21 July 2017, 13:23 | Updated: 19 November 2018, 14:58
HOW is this a real excuse?!
The cost of the morning after pill has always been a huge point of contention in the UK. While Britain's neighbour France can boast a reasonable €7 per pill, UK prices are still as high as £28 in places like Boots, placing it far out reach for many young women.
Last year the British Pregnancy Advisory Service launched a campaign urging a review on the price of emergency contraceptives. BPAS revealed that women paid up to FIVE TIMES more for the pill in Britain than they did in other European countries.
In response to the campaign, British pharmacy and beauty brand Superdrug slashed the price of their morning after pill to £13.49. The Levonelle alternative contains the active ingredient levonorgestrel, which works in the same way as its £27 counterpart.
Now, it has been revealed that the reason Boots hasn't followed suit has little to do with the actual cost of the pill and more to do with the social stigma around it.

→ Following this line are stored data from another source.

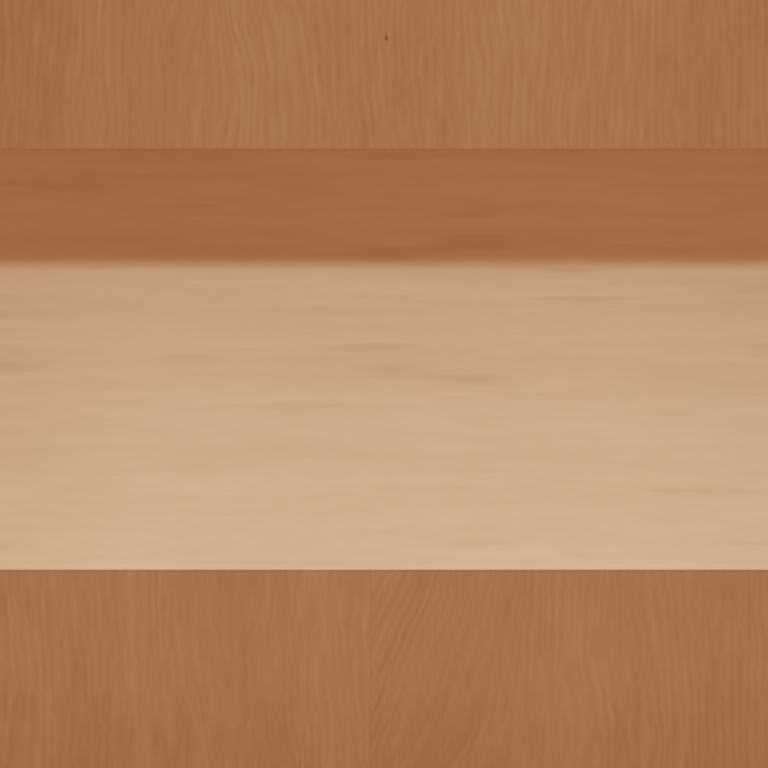
Reproduce this texture procedurally as a three.js fragment shader.

```glsl
#define TOP_EDGE 0.806
#define SHADOW_EDGE 0.659
#define LOW_EDGE 0.258
#define SEAM_X 0.482
#define EDGE_SOFT 0.0013
#define PANEL_COLOR vec3(0.657, 0.455, 0.313)
#define SHADE_COLOR vec3(0.632, 0.413, 0.266)
#define PALE_TOP vec3(0.775, 0.628, 0.495)
#define PALE_LOW vec3(0.825, 0.698, 0.568)
#define GRAIN_TINT vec3(0.85, 1.0, 1.05)

varying vec2 vUv;

float hash(vec2 p) {
  vec3 q = fract(vec3(p.xyx) * 0.1031);
  q += dot(q, q.yzx + 33.33);
  return fract((q.x + q.y) * q.z);
}

float noise(vec2 p) {
  vec2 i = floor(p);
  vec2 f = fract(p);
  f = f * f * (3.0 - 2.0 * f);
  return mix(mix(hash(i), hash(i + vec2(1.0, 0.0)), f.x),
             mix(hash(i + vec2(0.0, 1.0)), hash(i + 1.0), f.x), f.y);
}

float fbm(vec2 p) {
  float sum = 0.0;
  float weight = 0.5;
  for (int i = 0; i < 4; i++) {
    sum += weight * (noise(p) - 0.5);
    p = p * 2.03 + 17.7;
    weight *= 0.5;
  }
  return sum;
}

float band(float x, float center, float width) {
  float d = (x - center) / width;
  return exp(-d * d);
}

// Fibres run along y; bend shifts the growth rings sideways.
float uprightGrain(vec2 p, float bend, float seed) {
  float warp = 0.05 * fbm(vec2(p.x * 7.0, p.y * 4.0) + seed);
  float across = p.x + warp + bend;
  float rings = sin(across * 520.0 + 5.0 * noise(vec2(across * 45.0, p.y * 5.0)));
  float patches = noise(vec2(across * 14.0, p.y * 3.0) + seed);
  float fibres = noise(vec2(across * 190.0, p.y * 24.0) + seed) - 0.5;
  float pores = noise(vec2(p.x * 300.0, p.y * 75.0) + seed) - 0.5;
  float broad = fbm(vec2(across * 16.0, p.y * 2.0) + seed);
  return 0.010 * rings * patches + 0.026 * fibres + 0.014 * pores + 0.038 * broad;
}

vec3 upperPanel(vec2 p) {
  float arch = 0.45 * (p.y - 0.87) * (p.y - 0.87) * 8.0;
  float bend = arch * band(p.x, 0.28, 0.12) * sign(p.x - 0.28) * smoothstep(0.0, 0.03, abs(p.x - 0.28));
  float grain = uprightGrain(p, bend * 0.3, 3.0);
  float sides = smoothstep(0.35, 0.0, p.x) + 0.7 * smoothstep(0.6, 1.0, p.x);
  vec3 color = PANEL_COLOR + grain * GRAIN_TINT - sides * vec3(0.012, 0.020, 0.024);
  float knot = band(p.x, 0.503, 0.0016) * band(p.y, 0.950, 0.004);
  return color - 0.16 * knot;
}

vec3 lowerPanel(vec2 p) {
  float right = smoothstep(SEAM_X - 0.001, SEAM_X + 0.001, p.x);
  float leftArch = 0.6 * p.y * band(p.x, 0.23, 0.07) * (p.x - 0.23);
  float rightArch = -0.40 * (p.y - 0.13) * band(p.x, 0.51, 0.14);
  float grain = uprightGrain(p, mix(leftArch, rightArch, right), 11.0 + 20.0 * right);
  float foot = smoothstep(0.16, 0.0, p.y);
  float sides = smoothstep(0.12, 0.0, p.x) + smoothstep(0.75, 1.0, p.x);
  vec3 color = PANEL_COLOR + vec3(-0.002, -0.004, -0.003) + grain * GRAIN_TINT;
  color -= (foot + 0.6 * sides) * vec3(0.013, 0.019, 0.021);
  return color - 0.008 * band(p.x, SEAM_X, 0.002);
}

// Long level streaks, with a few wavy figure marks.
float levelGrain(vec2 p) {
  float y = p.y + 0.025 * fbm(vec2(p.x * 3.0, p.y * 9.0));
  float broad = fbm(vec2(p.x * 1.6, y * 32.0));
  float streaks = noise(vec2(p.x * 7.0, y * 130.0)) - 0.5;
  float flecks = noise(vec2(p.x * 55.0, y * 260.0)) - 0.5;
  float figure = noise(vec2(p.x * 8.0, y * 75.0) + 41.0);
  float marks = smoothstep(0.68, 0.95, figure) * noise(vec2(p.x * 5.0, p.y * 12.0));
  return 0.035 * broad + 0.014 * streaks + 0.010 * flecks - 0.030 * marks;
}

vec3 middlePlank(vec2 p) {
  float grain = levelGrain(p);
  float height = (p.y - LOW_EDGE) / (SHADOW_EDGE - LOW_EDGE);
  vec3 pale = mix(PALE_LOW, PALE_TOP, smoothstep(0.0, 1.0, height));
  pale -= 0.018 * smoothstep(0.2, 0.0, p.x) * vec3(0.6, 0.9, 1.2);
  pale -= 0.012 * smoothstep(0.8, 1.0, p.x);
  pale += grain * vec3(0.85, 1.0, 1.15);
  vec3 shade = SHADE_COLOR + grain * vec3(0.75, 0.85, 0.85);
  shade += vec3(0.010, 0.010, 0.008) * smoothstep(0.15, 0.75, p.x);
  shade -= 0.012 * smoothstep(0.785, TOP_EDGE, p.y);
  float dark = smoothstep(SHADOW_EDGE - 0.014, SHADOW_EDGE + 0.010, p.y);
  dark += 0.10 * (1.0 - dark) * smoothstep(SHADOW_EDGE - 0.05, SHADOW_EDGE, p.y);
  return mix(pale, shade, dark);
}

void main() {
  vec2 p = vUv;
  float aboveLow = smoothstep(LOW_EDGE - EDGE_SOFT, LOW_EDGE + EDGE_SOFT, p.y);
  float aboveTop = smoothstep(TOP_EDGE - EDGE_SOFT, TOP_EDGE + EDGE_SOFT, p.y);
  vec3 color = mix(lowerPanel(p), middlePlank(p), aboveLow);
  color = mix(color, upperPanel(p), aboveTop);

  // Fine joints where the boards meet.
  color -= 0.022 * band(p.y, LOW_EDGE - 0.001, 0.002);
  color -= 0.020 * band(p.y, TOP_EDGE, 0.0018);
  color += 0.010 * band(p.y, LOW_EDGE + 0.005, 0.003);
  gl_FragColor = vec4(color, 1.0);
}
```
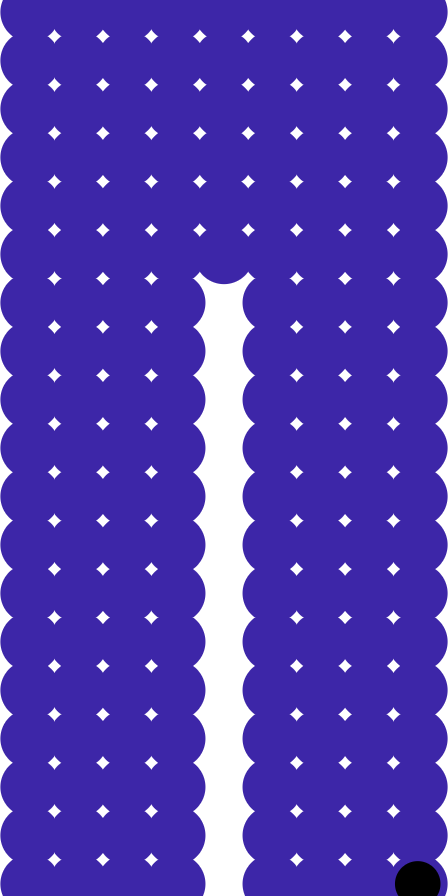
A WebGL 1 fragment shader for this pattern:

```glsl
precision highp float;
// Overlapping violet discs on a square lattice leave small white diamonds between them.
// Discs missing from the lower middle column open a scalloped white channel,
// and a black dot sits on the last disc at the lower right.
uniform vec2 u_resolution;

// Discs fill nine columns, except the centre column below row four.
bool hasDisc(vec2 cell) {
  bool inChannel = abs(cell.x) < 0.5 && cell.y < 3.5;
  return abs(cell.x) < 4.5 && !inChannel;
}

// Signed distance to the union of discs, in lattice cells.
float discField(vec2 p) {
  float nearest = 1.0;
  for (int j = 0; j < 2; j++) {
    for (int i = 0; i < 2; i++) {
      vec2 cell = floor(p) + vec2(float(i), float(j));
      if (hasDisc(cell)) nearest = min(nearest, length(p - cell) - 0.617);
    }
  }
  return nearest;
}

// Antialiased coverage over one pixel.
float coverage(float dist, float pixel) {
  return clamp(0.5 - dist / pixel, 0.0, 1.0);
}

void main() {
  // Lattice centred on the canvas, 37 cells to four canvas widths.
  float cellSize = min(u_resolution.x, 0.5 * u_resolution.y) * 4.0 / 37.0;
  vec2 p = (gl_FragCoord.xy - 0.5 * u_resolution) / cellSize;
  float pixel = 1.0 / cellSize;

  vec3 violet = vec3(0.24, 0.15, 0.66);
  vec3 color = mix(vec3(1.0), violet, coverage(discField(p), pixel));

  // Black dot on the bottom right disc
  float dot = length(p - vec2(4.0, -9.0)) - 0.47;
  color = mix(color, vec3(0.0), coverage(dot, pixel));

  gl_FragColor = vec4(color, 1.0);
}
```
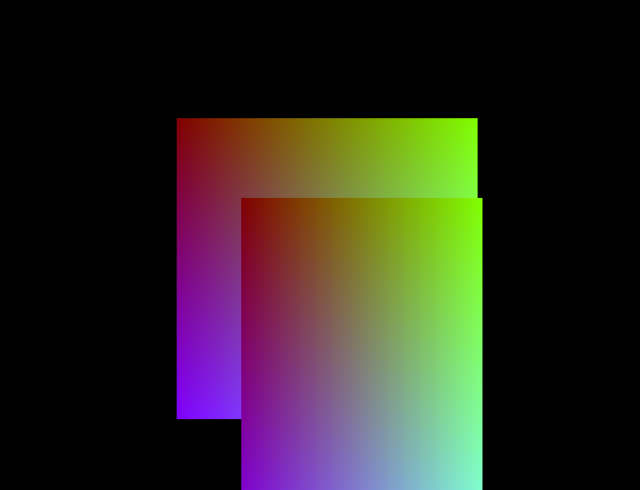
Reproduce this background procedurally as a Shadertoy shader.

```glsl
// Two overlapping rectangles on black, each filled with its own local
// coordinates as colour: green grows rightwards, blue grows downwards.
// The taller front panel covers the back square and runs off the bottom.

const vec3 BACKGROUND = vec3(0.0);
const float BASE_RED = 0.5;

// Signed distance to a rectangle given its lower left corner and size
float rectDistance(vec2 p, vec2 corner, vec2 size) {
    vec2 d = abs(p - corner - 0.5 * size) - 0.5 * size;
    return length(max(d, 0.0)) + min(max(d.x, d.y), 0.0);
}

// Colour from the position inside the rectangle
vec3 coordinateColor(vec2 p, vec2 corner, vec2 size) {
    vec2 uv = clamp((p - corner) / size, 0.0, 1.0);
    return vec3(BASE_RED, uv.x, 1.0 - uv.y);
}

// Lay one panel over the colour below it, with an edge one pixel wide
vec3 drawPanel(vec3 below, vec2 p, vec2 corner, vec2 size, float pixel) {
    float coverage = clamp(0.5 - rectDistance(p, corner, size) / pixel, 0.0, 1.0);
    return mix(below, coordinateColor(p, corner, size), coverage);
}

void mainImage(out vec4 fragColor, in vec2 fragCoord) {
    // Canvas height is one unit; x is measured from the centre
    float pixel = 1.0 / iResolution.y;
    vec2 p = (fragCoord - vec2(0.5 * iResolution.x, 0.0)) * pixel;

    // Back square, then front panel
    vec3 color = BACKGROUND;
    color = drawPanel(color, p, vec2(-0.2925, 0.1446), vec2(0.6142), pixel);
    color = drawPanel(color, p, vec2(-0.1607, -0.1420), vec2(0.4923, 0.7381), pixel);

    fragColor = vec4(color, 1.0);
}
```
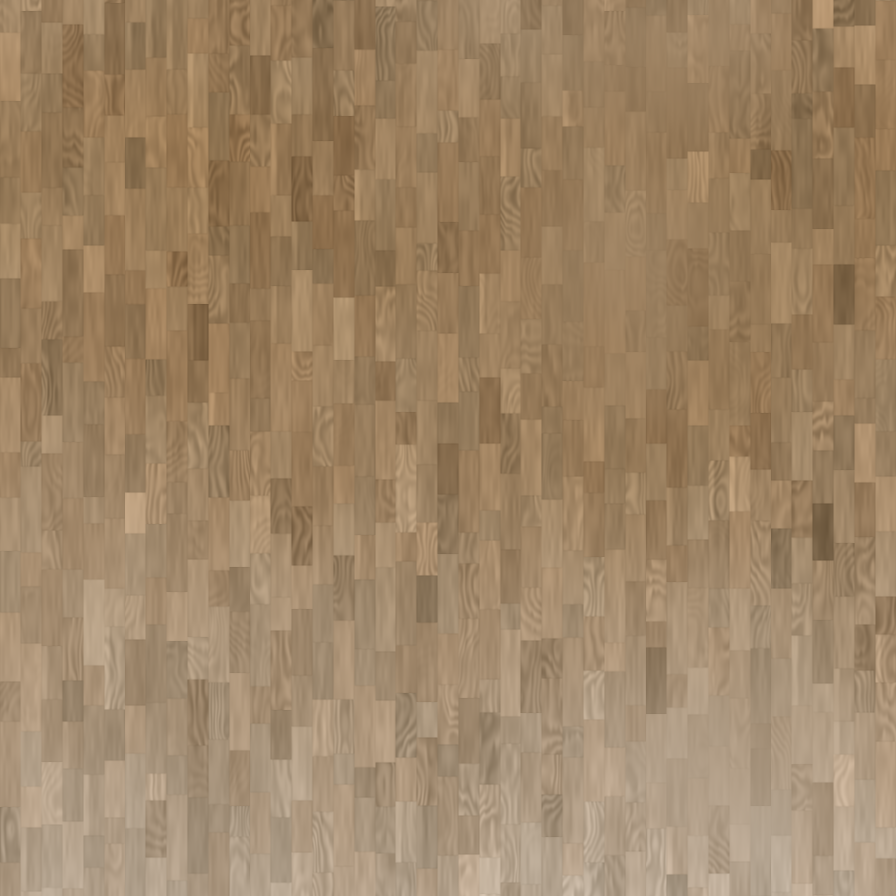
Give the GLSL for this texture, as a three.js fragment shader.

```glsl
// Oak strip parquet seen from above: narrow upright columns cut into staggered
// blocks, each with its own tone, fine streaks and curved growth rings.
// A soft sheen of light pales the lower part and mutes the contrast in patches.
varying vec2 vUv;

const float COLUMNS = 43.0;         // strips across the canvas
const float BLOCK_LENGTH = 0.064;   // mean block length
const float LENGTH_JITTER = 0.66;   // irregularity of the block ends
const float TONE_SPREAD = 0.31;     // brightness range between blocks
const float HUE_SPREAD = 0.045;     // range from yellowish to reddish
const float STREAK_STRENGTH = 0.125;
const float RING_STRENGTH = 0.085;
const float SEAM_STRENGTH = 0.05;
const float SEAM_WIDTH = 0.0015;
const float EDGE_SOFTNESS = 0.0005; // spread of the smoothing samples
const vec3 OAK = vec3(0.570, 0.450, 0.308);
const vec3 SHEEN = vec3(0.81, 0.775, 0.735);

float hash(vec2 p) {
  vec3 q = fract(vec3(p.xyx) * 0.1031);
  q += dot(q, q.yzx + 33.33);
  return fract((q.x + q.y) * q.z);
}

float noise(vec2 p) {
  vec2 i = floor(p);
  vec2 f = fract(p);
  f = f * f * (3.0 - 2.0 * f);
  return mix(mix(hash(i), hash(i + vec2(1.0, 0.0)), f.x),
             mix(hash(i + vec2(0.0, 1.0)), hash(i + vec2(1.0, 1.0)), f.x), f.y);
}

float fbm(vec2 p) {
  float sum = 0.0;
  float weight = 0.5;
  for (int i = 0; i < 3; i++) {
    sum += weight * noise(p);
    p = p * 2.03 + 17.0;
    weight *= 0.5;
  }
  return sum / 0.875;
}

// Height of the lower end of a block, in block lengths
float blockEnd(float column, float index) {
  return index + LENGTH_JITTER * (hash(vec2(column + 71.0, index + 13.0)) - 0.5);
}

// Soft bump, 1 at the centre and 0 outside the ellipse
float patchMask(vec2 p, vec2 centre, vec2 radius) {
  return 1.0 - smoothstep(0.2, 1.0, length((p - centre) / radius));
}

// Growth rings and streaks inside one block, around zero
float woodGrain(vec2 p, vec2 cell, vec2 id) {
  vec2 seed = 60.0 * vec2(hash(id + 5.3), hash(id + 9.7));
  float streaks = noise(p * vec2(330.0, 45.0) + seed) - 0.5;
  streaks += 0.7 * (noise(p * vec2(150.0, 14.0) + seed.yx) - 0.5);
  float slant = (hash(id + 21.0) - 0.5) * 1.1;
  float field = noise(cell * vec2(0.9, 0.42) + seed) + slant * cell.x;
  float wobble = noise(cell * vec2(3.0, 1.4) + seed.yx);
  float rings = sin(36.0 * field + 3.0 * wobble + 2.0 * streaks);
  float figured = smoothstep(0.45, 1.0, hash(id + 31.0));
  float fade = 0.5 + noise(cell * vec2(1.7, 1.1) + seed + 9.0);
  return STREAK_STRENGTH * streaks + RING_STRENGTH * figured * fade * (rings - 0.25);
}

// Relative change of the wood colour at a point
vec3 parquetShade(vec2 p) {
  // Find the block and the distances to its borders
  float x = p.x * COLUMNS;
  float column = floor(x);
  float y = p.y / BLOCK_LENGTH + 7.0 * hash(vec2(column, 3.0)) + 20.0;
  float index = floor(y);
  if (y < blockEnd(column, index)) index -= 1.0;
  else if (y > blockEnd(column, index + 1.0)) index += 1.0;
  vec2 id = vec2(column, index);
  float across = fract(x);
  float sideGap = min(across, 1.0 - across) / COLUMNS;
  float endGap = min(y - blockEnd(column, index), blockEnd(column, index + 1.0) - y);
  float gap = min(sideGap, endGap * BLOCK_LENGTH);

  // Mostly middling tones, with a few pale or dark blocks
  float tone = TONE_SPREAD * (0.5 * (hash(id) + hash(id + 41.0)) - 0.5);
  float rare = hash(id + 57.0);
  tone += 0.13 * smoothstep(0.88, 1.0, rare) - 0.13 * (1.0 - smoothstep(0.0, 0.12, rare));
  float hue = HUE_SPREAD * (hash(id + 83.0) - 0.5);

  // A narrow pale sapwood edge on some blocks
  float sapwood = step(0.95, hash(id + 97.0)) * smoothstep(0.35, 0.2, across);
  vec2 cell = vec2(across, p.y * COLUMNS);
  float shade = tone + woodGrain(p, cell, id) + 0.13 * sapwood;
  shade -= SEAM_STRENGTH * (1.0 - smoothstep(0.0, SEAM_WIDTH, gap));
  return shade * vec3(0.94, 1.03, 1.22) + hue * vec3(0.8, -0.1, -0.9);
}

void main() {
  // Areas where the surface looks smooth and washed out
  float cloud = fbm(vUv * 4.0 + 11.0) - 0.5;
  float muted = patchMask(vUv, vec2(0.74, 0.65), vec2(0.27, 0.22));
  muted = max(muted, patchMask(vUv, vec2(0.83, 0.13), vec2(0.17, 0.16)));
  muted = max(muted, patchMask(vUv, vec2(0.76, 0.92), vec2(0.22, 0.11)));
  muted = clamp(0.55 * muted + 0.7 * cloud, 0.0, 0.62);

  // Average four nearby samples to smooth every edge
  vec3 shade = vec3(0.0);
  for (int i = 0; i < 4; i++) {
    vec2 corner = vec2(mod(float(i), 2.0), floor(float(i) / 2.0)) - 0.5;
    shade += 0.25 * parquetShade(vUv + corner * 2.0 * EDGE_SOFTNESS);
  }

  // Light on the floor: strong at the bottom, faint at the top
  float sheen = 0.055 + 0.47 * pow(1.0 - vUv.y, 2.1) + 0.09 * smoothstep(0.8, 1.0, vUv.y);
  sheen += 0.20 * cloud + 0.03 * muted;
  sheen += 0.12 * patchMask(vUv, vec2(0.72, 0.0), vec2(0.48, 0.30));
  vec3 wood = mix(OAK, SHEEN, clamp(sheen, 0.0, 0.75));
  float contrast = (1.0 - muted) * (1.0 - 0.35 * sheen);
  gl_FragColor = vec4(wood * (1.0 + contrast * shade), 1.0);
}
```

In a letter seen by The Independant, Boots say that they haven't lowered the prices of their emergency contraceptive because they don't want to be accused of "incentivising inappropriate use".
"We receive frequent contact from individuals who voice their disapproval of the fact that the company chooses to provide this service. We would not want to be accused of incentivising inappropriate use, and provoking complaints, by significantly reducing the price of this product."
Based on people who likely don't understand how emergency contraceptives work (many still think it's an "abortion pill"), Boots is not interested in joining its competitors (and the rest of Europe) in offering the morning after pill at an affordable price.
Many are now calling for a boycott of Boots for their patronising reasoning.
Individuals "voicing disapproval" should have no influence on enacting reasonable company policy. Every woman, rich or poor, deserves access to affordable emergency contraceptives. Women's reproductive health will always carry a certain level of stigma. However, this stigma does not belong in serious health discourse in the year 2017.